and program, the Secretary of DHS or the Commissioner of CBP may 
designate the Tribal card as an acceptable WHTI-compliant document for 
the purpose of establishing identity and citizenship when entering the 
United States by land or sea from contiguous territory or adjacent 
islands. Such designation will be announced by publication of a notice 
in the Federal Register. A list of entities issuing WHTI-compliant 
documents and the kind of documents issued is available at http://www.getyouhome.gov.

Pascua Yaqui WHTI-Compliant Tribal Card Program

    The Pascua Yaqui Tribe of Arizona (Pascua Yaqui Tribe) has 
voluntarily established a program to develop a WHTI-compliant Tribal 
card that denotes identity and U.S. citizenship. On May 27, 2009, CBP 
and the Pascua Yaqui Tribe signed a Memorandum of Agreement (MOA) to 
develop, issue, test, and evaluate Tribal cards to be used for border 
crossing purposes. Pursuant to this MOA, the cards are issued to 
members of the Pascua Yaqui Tribe who can establish identity, Tribal 
membership, and U.S. citizenship.

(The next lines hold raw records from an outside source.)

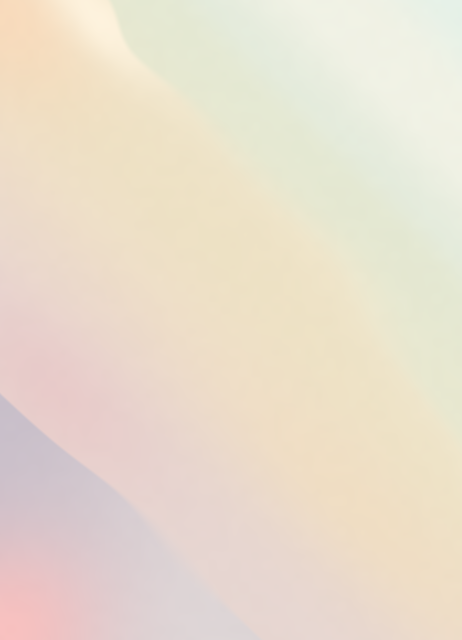
Give the GLSL for this background, as a Shadertoy shader.

```glsl
// Soft pastel sheets of light folding diagonally from mint through cream to mauve.

const float ASPECT = 0.7227;

// Sine-free hash and smooth value noise
float hash(vec2 p) {
    vec3 a = fract(vec3(p.xyx) * 0.1031);
    a += dot(a, a.yzx + 33.33);
    return fract((a.x + a.y) * a.z);
}

float valueNoise(vec2 p) {
    vec2 cell = floor(p);
    vec2 f = fract(p);
    f = f * f * (3.0 - 2.0 * f);
    float low = mix(hash(cell), hash(cell + vec2(1, 0)), f.x);
    float high = mix(hash(cell + vec2(0, 1)), hash(cell + vec2(1, 1)), f.x);
    return mix(low, high, f.y);
}

// x runs down the diagonal, y runs across it
vec2 toDiagonal(vec2 p) {
    return vec2(p.x - p.y, p.x + p.y) * 0.7071;
}

float bump(float x, float center, float width) {
    float d = (x - center) / width;
    return exp(-d * d);
}

float glow(vec2 p, vec2 center, vec2 radii) {
    vec2 d = toDiagonal(p - center) / radii;
    return exp(-dot(d, d));
}

// Signed offsets from the two folds: positive lies inside the sheet
float mintFold(vec2 p) {
    float v = 1.0 - p.y;
    float edge = 0.177 + 0.79 * v - 0.035 * bump(v, 0.08, 0.06)
               + 0.045 * bump(v, 0.41, 0.11);
    return (p.x - edge) * 0.78;
}

float mauveFold(vec2 p) {
    float edge = 0.615 + 0.94 * p.x - 0.02 * bump(p.x, 0.2, 0.09);
    return (1.0 - p.y - edge) * 0.73;
}

// Central sheet: warm cream with peach, rose and amber glows
vec3 creamSheet(vec2 p, float s, float rimDistance) {
    vec3 col = mix(vec3(0.903, 0.838, 0.818), vec3(0.930, 0.862, 0.790),
                   smoothstep(0.48, 0.76, s));
    col = mix(col, vec3(0.932, 0.883, 0.770), smoothstep(0.68, 0.96, s));
    col = mix(col, vec3(0.912, 0.788, 0.785), 0.85 * glow(p, vec2(0.08, 0.39), vec2(0.20, 0.10)));
    col = mix(col, vec3(0.943, 0.870, 0.757), 0.75 * glow(p, vec2(0.55, 0.22), vec2(0.26, 0.075)));
    col = mix(col, vec3(0.975, 0.852, 0.730), 0.95 * glow(p, vec2(0.01, 0.99), vec2(0.17, 0.13)));
    float rim = exp(-abs(rimDistance) / 0.045);
    col = mix(col, vec3(0.937, 0.910, 0.815), 0.75 * rim);
    float shine = glow(p, vec2(0.155, 0.97), vec2(0.125, 0.043));
    return mix(col, vec3(0.997, 0.952, 0.870), shine);
}

// Upper sheet: sage, then mint, then a milky band
vec3 mintSheet(float s) {
    vec3 col = mix(vec3(0.908, 0.908, 0.815), vec3(0.895, 0.910, 0.825),
                   smoothstep(1.08, 1.26, s));
    col = mix(col, vec3(0.895, 0.921, 0.862), smoothstep(1.25, 1.34, s));
    col = mix(col, vec3(0.942, 0.947, 0.897), smoothstep(1.32, 1.47, s));
    return mix(col, vec3(0.900, 0.945, 0.908), smoothstep(1.55, 1.71, s));
}

// Lower sheet: cool mauve with a rose corner
vec3 mauveSheet(vec2 p) {
    float fade = smoothstep(0.0, 0.48, p.x + 0.45 * (0.38 - p.y));
    vec3 col = mix(vec3(0.785, 0.748, 0.790), vec3(0.865, 0.835, 0.838), fade);
    return mix(col, vec3(0.970, 0.755, 0.750), glow(p, vec2(0.01, 0.01), vec2(0.15)));
}

void mainImage(out vec4 fragColor, in vec2 fragCoord) {
    vec2 p = fragCoord / iResolution.xy * vec2(ASPECT, 1.0);
    float pixel = 1.0 / iResolution.y;
    float v = 1.0 - p.y;

    // Broad ripples follow the diagonal
    float ripple = valueNoise(toDiagonal(p) * vec2(3.0, 14.0) + 20.0) - 0.5;
    float s = p.x + p.y + 0.025 * ripple;

    // Fold edges vary from crisp to diffuse along their length
    float mintEdge = mintFold(p);
    float mintSoft = pixel + 0.003 + 0.035 * smoothstep(0.05, 0.32, v)
                   - 0.022 * smoothstep(0.48, 0.62, v);
    float mauveEdge = mauveFold(p);
    float mauveSoft = pixel + 0.001 + 0.022 * bump(p.x, 0.28, 0.06);

    vec3 col = creamSheet(p, s, mintEdge);
    col = mix(col, mintSheet(s), smoothstep(-mintSoft, mintSoft, mintEdge));
    col = mix(col, mauveSheet(p), smoothstep(-mauveSoft, mauveSoft, mauveEdge));

    // Faint mottling
    col += 0.006 * (valueNoise(p * 60.0) - 0.5) + 0.006 * ripple;
    fragColor = vec4(clamp(col, 0.0, 1.0), 1.0);
}
```
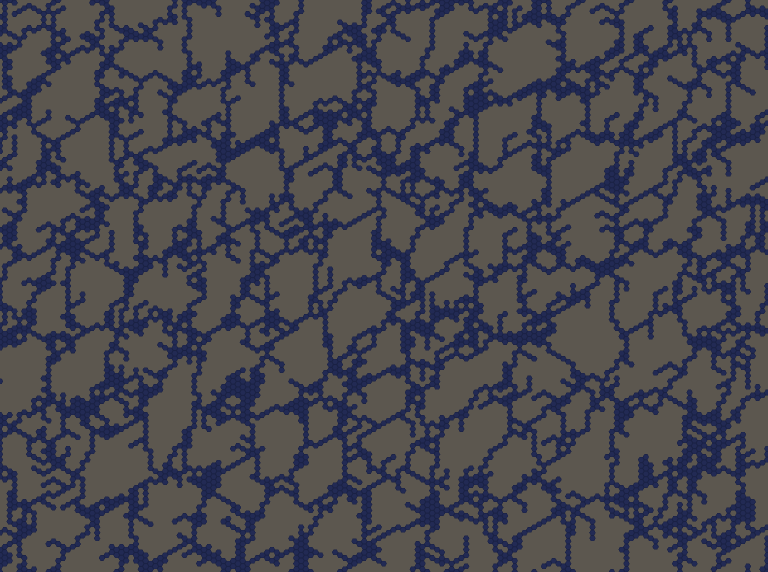
A Shadertoy shader for this pattern:

```glsl
// Jagged network of walls on a hexagonal lattice, dark blue on warm grey.
// Walls follow the borders of a sheared, locally roughened Voronoi diagram;
// short bent twigs sprout from them. Each wall cell is a dark-rimmed hexagon.

float hash(vec2 p) {
    return fract(sin(dot(p, vec2(127.1, 311.7))) * 43758.5453);
}

vec2 hash2(vec2 p) {
    return vec2(hash(p), hash(p + vec2(37.3, 91.7)));
}

float valueNoise(vec2 p) {
    vec2 i = floor(p), f = fract(p);
    f = f * f * (3.0 - 2.0 * f);
    return mix(mix(hash(i), hash(i + vec2(1, 0)), f.x),
               mix(hash(i + vec2(0, 1)), hash(i + vec2(1, 1)), f.x), f.y);
}

// Axial lattice coordinates: x steps 30 degrees upward, y steps vertically
vec2 toCenter(vec2 cell) {
    return vec2(cell.x * 0.8660, cell.y + cell.x * 0.5);
}

vec2 nearestCell(vec2 p) {
    float a = p.x / 0.8660;
    vec3 cube = vec3(a, p.y - a * 0.5, 0.0);
    cube.z = -cube.x - cube.y;
    vec3 r = floor(cube + 0.5), err = abs(r - cube);
    if (err.x > err.y && err.x > err.z) r.x = -r.y - r.z;
    else if (err.y > err.z) r.y = -r.x - r.z;
    return r.xy;
}

// Identity of the region that owns a lattice cell
vec2 regionOf(vec2 cell) {
    float rough = smoothstep(0.35, 0.75, valueNoise(cell / 7.0 + 50.0));
    vec2 warp = vec2(valueNoise(cell / 3.0), valueNoise(cell / 3.0 + 80.0)) - 0.5;
    vec2 q = cell + warp * 3.0 + (hash2(cell + 0.5) - 0.5) * 1.8 * rough;
    q /= vec2(12.5, 11.5);
    vec2 base = floor(q), owner = base;
    float best = 9.0;
    for (int j = -1; j <= 1; j++)
    for (int i = -1; i <= 1; i++) {
        vec2 site = base + vec2(i, j);
        vec2 d = abs(site + hash2(site + 7.0) - q);
        float dist = max(d.x, d.y);
        if (dist < best) { best = dist; owner = site; }
    }
    return owner;
}

bool isBorder(vec2 cell) {
    vec2 own = regionOf(cell);
    return own != regionOf(cell + vec2(1, 0)) || own != regionOf(cell + vec2(0, 1));
}

// Unit step in one of the six lattice directions
vec2 direction(int k) {
    int m = k % 3;
    vec2 d = m == 0 ? vec2(1, 0) : (m == 1 ? vec2(0, 1) : vec2(-1, 1));
    return k % 6 < 3 ? d : -d;
}

// A twig runs straight for three cells, then turns by 60 degrees
bool isTwig(vec2 cell) {
    for (int k = 0; k < 6; k++) {
        vec2 straight = direction(k), bent = direction(k + (k % 2 == 0 ? 1 : 5));
        for (int s = 1; s <= 6; s++) {
            vec2 root = cell - straight * float(min(s, 3)) - bent * float(max(s - 3, 0));
            float h = hash(root + float(k) * 17.3);
            float reach = 2.0 + 5.0 * hash(root + float(k) * 5.9 + 3.1);
            if (h < 0.042 && float(s) < reach && isBorder(root)) return true;
        }
    }
    return false;
}

vec3 shade(vec2 p) {
    vec2 cell = nearestCell(p);
    if (!isBorder(cell) && !isTwig(cell)) return vec3(0.36, 0.34, 0.31);
    vec2 l = abs(p - toCenter(cell));
    float hexDist = max(l.y, l.x * 0.8660 + l.y * 0.5);
    return mix(vec3(0.135, 0.165, 0.33), vec3(0.10, 0.13, 0.265),
               smoothstep(0.34, 0.47, hexDist));
}

void mainImage(out vec4 fragColor, in vec2 fragCoord) {
    // Four samples per pixel smooth the edges; 102 cells fill the height
    vec3 color = vec3(0.0);
    for (int j = 0; j < 2; j++)
    for (int i = 0; i < 2; i++) {
        vec2 offset = vec2(i, j) * 0.5 - 0.25;
        color += shade((fragCoord + offset) / iResolution.y * 102.0);
    }
    fragColor = vec4(color / 4.0, 1.0);
}
```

The cards incorporate physical 
security features acceptable to CBP as well as facilitative technology 
allowing for electronic validation of identity, citizenship, and Tribal 
membership. In 2010, CBP and the Pascua Yaqui Tribe entered into two 
related agreements, a March 18, 2010, security agreement and an April 
1, 2010, service level agreement. The former addresses confidentiality 
and information sharing, and the latter memorializes the technical 
specifications for the production, issuance and use of the card.
    CBP has tested the cards developed by the Pascua Yaqui Tribe 
pursuant to the above agreements and has performed an audit of the 
Tribe's card program. On the basis of these tests and audit, CBP has 
determined that the cards meet the requirements of section 7209 of the 
IRTPA and are acceptable documents to denote identity and U.S. 
citizenship for purposes of entering the United States at land and sea 
ports of entry from contiguous territory or adjacent islands. CBP's 
continued acceptance of the Tribal card as a WHTI-compliant document is 
conditional on compliance with the MOA and all related agreements.
    Acceptance and use of the WHTI-compliant Tribal card is voluntary 
for Tribe members. If an individual is denied a WHTI-compliant Tribal 
card, he or she may still apply for a passport or other WHTI-compliant 
document.

Designation

    This notice announces that the Commissioner of CBP designates the 
Tribal card issued by the Pascua Yaqui Tribe in accordance with the MOA 
and all related agreements between the Tribe and CBP as an acceptable 
WHTI-compliant document pursuant to section 7209 of the IRTPA and 8 CFR 
235.1(e). In accordance with these provisions, the approved card, if 
valid and lawfully obtained, may be used to denote identity and U.S. 
citizenship of Pascua Yaqui members who are entering the United States 
from contiguous territory or adjacent islands at land and sea ports of 
entry.

    Dated: June 3, 2011.
Alan D. Bersin,
Commissioner, U.S. Customs and Border Protection.
[FR Doc. 2011-14352 Filed 6-8-11; 8:45 am]
BILLING CODE 9111-14-P